"As more businesses and homeowners use Internet-connected devices to enhance company efficiency or lifestyle conveniences, their connection to the Internet provides new vulnerabilities for malicious cyber actors to exploit," the US Federal Bureau of Investigation (FBI) said. "Once an IoT device is compromised, cyber criminals can facilitate attacks on other systems or networks, send spam e-mails, steal personal information, interfere with physical safety, and leverage compromised devices for participation in distributed denial of service (DDoS) attacks."
How to Block Reaper IoT Botnet
In most cases, owners of infected IoT devices are unaware that their devices are infected and are used for criminal activities, such as launching a DDoS attack. IoT users who fail to change their devices’ default login and password details, as well as by failing to apply security updates, are part of the problem for “blindly” contributing to cyber criminal activities like DDoS attacks.
Here are the top cyber security measures to stop attackers from infecting your IoT devices and turned it into a botnet:
1. Timely Apply Security Updates of IoT Software
Always apply in a timely manner all security updates issued by your IoT manufacturer.
2. Use Strong Password
While the sophisticated malware like the Reaper can bypass strong password, it still pays to use a strong password to ward off less sophisticated malware.
3. Isolate IoT devices on their own protected networks.
4. Block traffic from unauthorized IP addresses by configuring network firewalls.

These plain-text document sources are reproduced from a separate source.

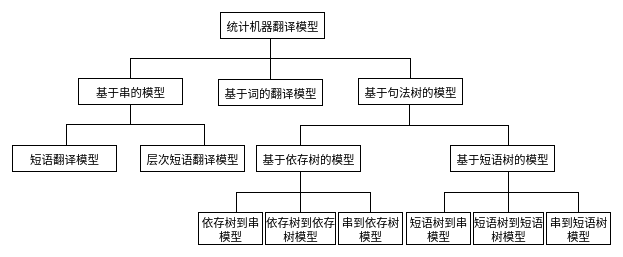
<!DOCTYPE html>
<html lang="zh-CN">
<head>
<meta charset="utf-8">
<title>统计机器翻译模型</title>
<style>
:root { --paper: #fff; --ink: #000; }
* { box-sizing: border-box; }
html, body { margin: 0; overflow: hidden; background: var(--paper); }
.tree {
  position: relative; width: 623px; height: 257px; overflow: hidden;
  background: var(--paper); color: var(--ink);
  font: 11.5px/14px "Noto Sans CJK SC", "Noto Sans", sans-serif;
}
.connectors { position: absolute; inset: 0; fill: none; stroke: var(--ink); stroke-width: 1; shape-rendering: crispEdges; }
.node {
  position: absolute; left: var(--x); top: var(--y); width: var(--w, 105px); height: 27px;
  display: flex; align-items: center; justify-content: center;
  border: 1px solid var(--ink); background: var(--paper);
  text-align: center; white-space: nowrap;
}
.leaf { top: 212px; height: 33px; }
</style>
</head>
<body>
<main class="tree">
  <svg class="connectors" width="623" height="257" viewBox="0 0 623 257" aria-hidden="true">
    <path d="M270.5 38V79M130.5 79V58.5H410.5V79"/>
    <path d="M130.5 104V124.5M66.5 145V124.5H204.5V145"/>
    <path d="M409.5 104V125.5M300.5 145V125.5H508.5V145"/>
    <path d="M300.5 171V212M236.5 212V192.5H370.5V212"/>
    <path d="M508.5 171V212M444.5 212V192.5H578.5V212"/>
  </svg>

  <div class="node root" style="--x:220px;--y:12px">统计机器翻译模型</div>

  <div class="node" style="--x:78px;--y:78px">基于串的模型</div>
  <div class="node" style="--x:218px;--y:79px">基于词的翻译模型</div>
  <div class="node" style="--x:358px;--y:78px">基于句法树的模型</div>

  <div class="node" style="--x:12px;--y:145px">短语翻译模型</div>
  <div class="node" style="--x:140px;--y:145px">层次短语翻译模型</div>
  <div class="node" style="--x:256px;--y:145px">基于依存树的模型</div>
  <div class="node" style="--x:450px;--y:145px">基于短语树的模型</div>

  <div class="node leaf" style="--x:198px;--w:65px">依存树到串<br>模型</div>
  <div class="node leaf" style="--x:265px;--w:71px">依存树到依存<br>树模型</div>
  <div class="node leaf" style="--x:338px;--w:65px">串到依存树<br>模型</div>
  <div class="node leaf" style="--x:406px;--w:65px">短语树到串<br>模型</div>
  <div class="node leaf" style="--x:473px;--w:71px">短语树到短语<br>树模型</div>
  <div class="node leaf" style="--x:546px;--w:65px">串到短语树<br>模型</div>
</main>
</body>
</html>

5. Turn off IoT devices when not in use.
6. When buying an IoT device, look for manufacturers that offer software updates.
Steve E. Driz